For husband Brian, Angela was a spirit beyond description. “Angela blessed this world as a loving and faithful wife, proud and caring mother, revered sister and the beloved member of her entire family. She was loved and faithfully loyal to so many who were fortunate to call her a sister and a friend.”

On Dec. 31, 2020, life for all who loved Angela would change forever. At the young age of 43, she suffered a traumatic stroke from which she never recovered. She died Jan. 4, 2021, and in accordance with her living will, became an organ donor, offering a gift of life as her final selfless act. In addition to her husband Brian, she is survived by her daughters Alina and Ava.

In honor of their friend’ s loving spirit, both as a student and a tireless worker for others, her close friends have endowed a scholarship in her name at The W. The group has contributed more than $17,000 to date.

“I am so excited that this scholarship has been established in Angela’s honor and hope those fortunate to receive it in her name are able to achieve as much as Angela did during her life,” Brian said.

“Angela’s fund is one tiny way we can honor her legacy of joy and friendship,” said Brodofsky, who jump started the fund. And, added her friend DeBoer,

“The mark that she made on this world was a beautiful one. Having a scholarship in Angela’s honor is quite fitting. She had such a giving spirit, and I know she would be humbled to know someone would benefit from it.”

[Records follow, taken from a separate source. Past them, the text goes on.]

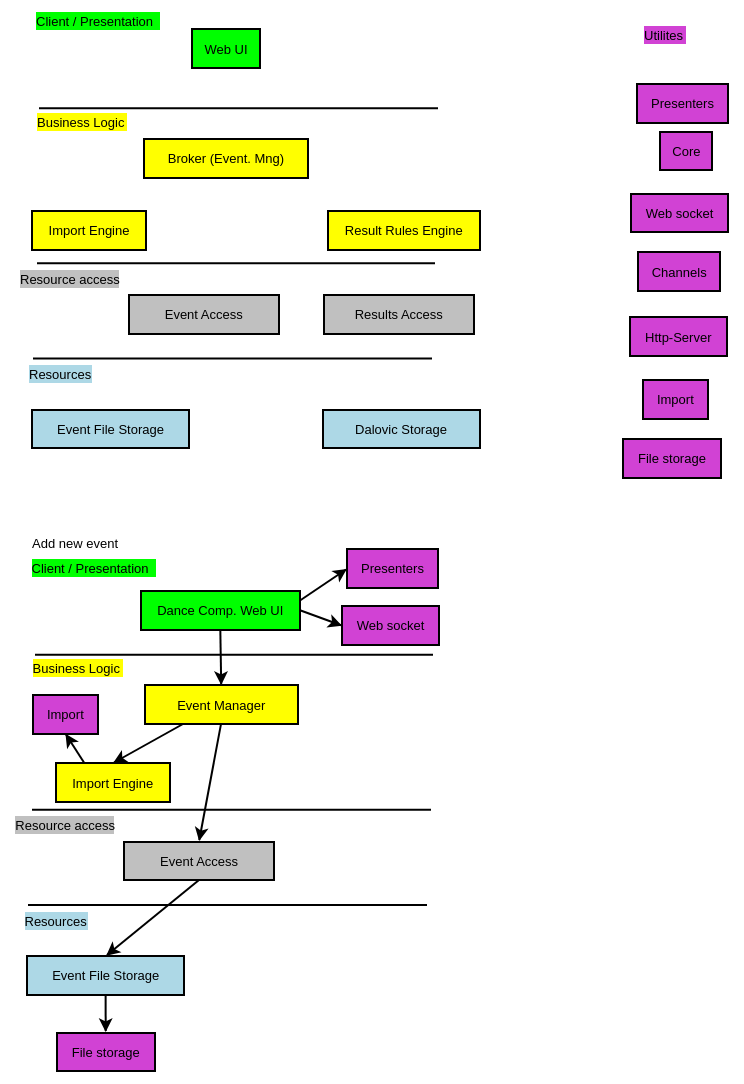
<!DOCTYPE html>
<html lang="en">
<head>
<meta charset="utf-8">
<title>Layered architecture diagram</title>
<style>
:root {
  --client: #00ff00;
  --logic: #ffff00;
  --access: #c0c0c0;
  --resource: #add8e6;
  --utility: #d142d4;
  --ink: #000;
}
* { box-sizing: border-box; }
html, body { margin: 0; overflow: hidden; }
.diagram {
  position: relative;
  width: 744px;
  height: 1084px;
  overflow: hidden;
  background: #fff;
  color: var(--ink);
  font: 13px/18px "Liberation Sans", Arial, sans-serif;
}
.connectors { position: absolute; left: 0; top: 0; }
.node, .label {
  position: absolute;
  left: var(--x);
  top: var(--y);
  width: var(--w);
  margin: 0;
  white-space: nowrap;
}
.node {
  display: flex;
  align-items: center;
  justify-content: center;
  height: 40.5px;
  padding-top: 2px;
  border: 2px solid var(--ink);
}
.label { height: 18px; font-size: 13px; font-weight: 400; padding-top: 1px; }
.client { background: var(--client); }
.logic { background: var(--logic); }
.access { background: var(--access); }
.resource { background: var(--resource); }
.utility { background: var(--utility); }
</style>
</head>
<body>
<main class="diagram">
  <svg class="connectors" width="744" height="1084" viewBox="0 0 744 1084" aria-hidden="true">
    <defs>
      <marker id="arrow" markerUnits="userSpaceOnUse" markerWidth="16" markerHeight="16" refX="14" refY="8" orient="auto">
        <path d="M15 8 L1 15 L4.5 8 L1 1 Z"/>
      </marker>
    </defs>
    <g class="layer-dividers" stroke="#000" stroke-width="2">
      <line x1="39" y1="108.3" x2="438" y2="108.3"/>
      <line x1="37" y1="263.3" x2="435" y2="263.3"/>
      <line x1="33" y1="358.5" x2="432" y2="358.5"/>
      <line x1="35" y1="654.8" x2="433" y2="654.8"/>
      <line x1="32" y1="809.8" x2="431" y2="809.8"/>
      <line x1="28" y1="905" x2="427" y2="905"/>
    </g>
    <g class="calls" stroke="#000" stroke-width="2" marker-end="url(#arrow)">
      <line x1="300" y1="600.5" x2="346" y2="569.5" marker-end="url(#arrow)"/>
      <line x1="300" y1="610.3" x2="341" y2="625.3" marker-end="url(#arrow)"/>
      <line x1="220.3" y1="629" x2="221.2" y2="684" marker-end="url(#arrow)"/>
      <line x1="183" y1="724" x2="114" y2="762.5" marker-end="url(#arrow)"/>
      <line x1="84.3" y1="763" x2="66" y2="734.5" marker-end="url(#arrow)"/>
      <line x1="221" y1="724" x2="199.3" y2="840" marker-end="url(#arrow)"/>
      <line x1="199" y1="880" x2="107" y2="955" marker-end="url(#arrow)"/>
      <line x1="105.6" y1="994" x2="105.7" y2="1031" marker-end="url(#arrow)"/>
    </g>
  </svg>

  <section aria-label="System layers">
    <h2 class="label client" style="--x:36px;--y:12px;--w:124px">Client / Presentation</h2>
    <div class="node client" style="--x:191px;--y:28.3px;--w:70px">Web UI</div>

    <h2 class="label logic" style="--x:37px;--y:113px;--w:90px">Business Logic</h2>
    <div class="node logic" style="--x:143px;--y:138px;--w:166px">Broker (Event. Mng)</div>
    <div class="node logic" style="--x:31px;--y:210px;--w:116px">Import Engine</div>
    <div class="node logic" style="--x:327px;--y:210px;--w:153.5px">Result Rules Engine</div>

    <h2 class="label access" style="--x:20px;--y:270px;--w:99px">Resource access</h2>
    <div class="node access" style="--x:127.5px;--y:294px;--w:152.5px">Event Access</div>
    <div class="node access" style="--x:322.5px;--y:294px;--w:152.5px">Results Access</div>

    <h2 class="label resource" style="--x:29px;--y:365px;--w:63px">Resources</h2>
    <div class="node resource" style="--x:31px;--y:408.7px;--w:159px">Event File Storage</div>
    <div class="node resource" style="--x:321.5px;--y:408.7px;--w:159px">Dalovic Storage</div>
  </section>

  <section aria-label="Utilities">
    <h2 class="label utility" style="--x:644px;--y:26.4px;--w:42px">Utilites</h2>
    <div class="node utility" style="--x:636px;--y:83px;--w:93px">Presenters</div>
    <div class="node utility" style="--x:659.4px;--y:130.8px;--w:54px">Core</div>
    <div class="node utility" style="--x:630px;--y:192.6px;--w:99px">Web socket</div>
    <div class="node utility" style="--x:637.2px;--y:251.4px;--w:84px">Channels</div>
    <div class="node utility" style="--x:628.5px;--y:316.4px;--w:99.5px">Http-Server</div>
    <div class="node utility" style="--x:641.6px;--y:379.2px;--w:67.5px">Import</div>
    <div class="node utility" style="--x:622.2px;--y:438.2px;--w:99.5px">File storage</div>
  </section>

  <section aria-label="Add new event flow">
    <h1 class="label" style="--x:32px;--y:534px;--w:90px">Add new event</h1>
    <h2 class="label client" style="--x:31.5px;--y:559px;--w:124px">Client / Presentation</h2>
    <div class="node client" style="--x:139.5px;--y:590px;--w:161.5px">Dance Comp. Web UI</div>
    <div class="node utility" style="--x:346px;--y:548.2px;--w:93px">Presenters</div>
    <div class="node utility" style="--x:341px;--y:605.2px;--w:99px">Web socket</div>

    <h2 class="label logic" style="--x:32.5px;--y:659px;--w:90px">Business Logic</h2>
    <div class="node logic" style="--x:144px;--y:684.3px;--w:154.5px">Event Manager</div>
    <div class="node utility" style="--x:31.6px;--y:694px;--w:67.5px">Import</div>
    <div class="node logic" style="--x:54.7px;--y:762.4px;--w:116px">Import Engine</div>

    <h2 class="label access" style="--x:15.3px;--y:816px;--w:99px">Resource access</h2>
    <div class="node access" style="--x:122.8px;--y:840.5px;--w:152.5px">Event Access</div>

    <h2 class="label resource" style="--x:24.5px;--y:912px;--w:63px">Resources</h2>
    <div class="node resource" style="--x:26.2px;--y:955px;--w:159px">Event File Storage</div>
    <div class="node utility" style="--x:56px;--y:1031.6px;--w:99.5px">File storage</div>
  </section>
</main>
</body>
</html>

To contribute to the Angela Thompson Witkowsky Scholarship Fund, please visit longblueline. muw.edu or contact the MUW Foundation at 662-329-7148.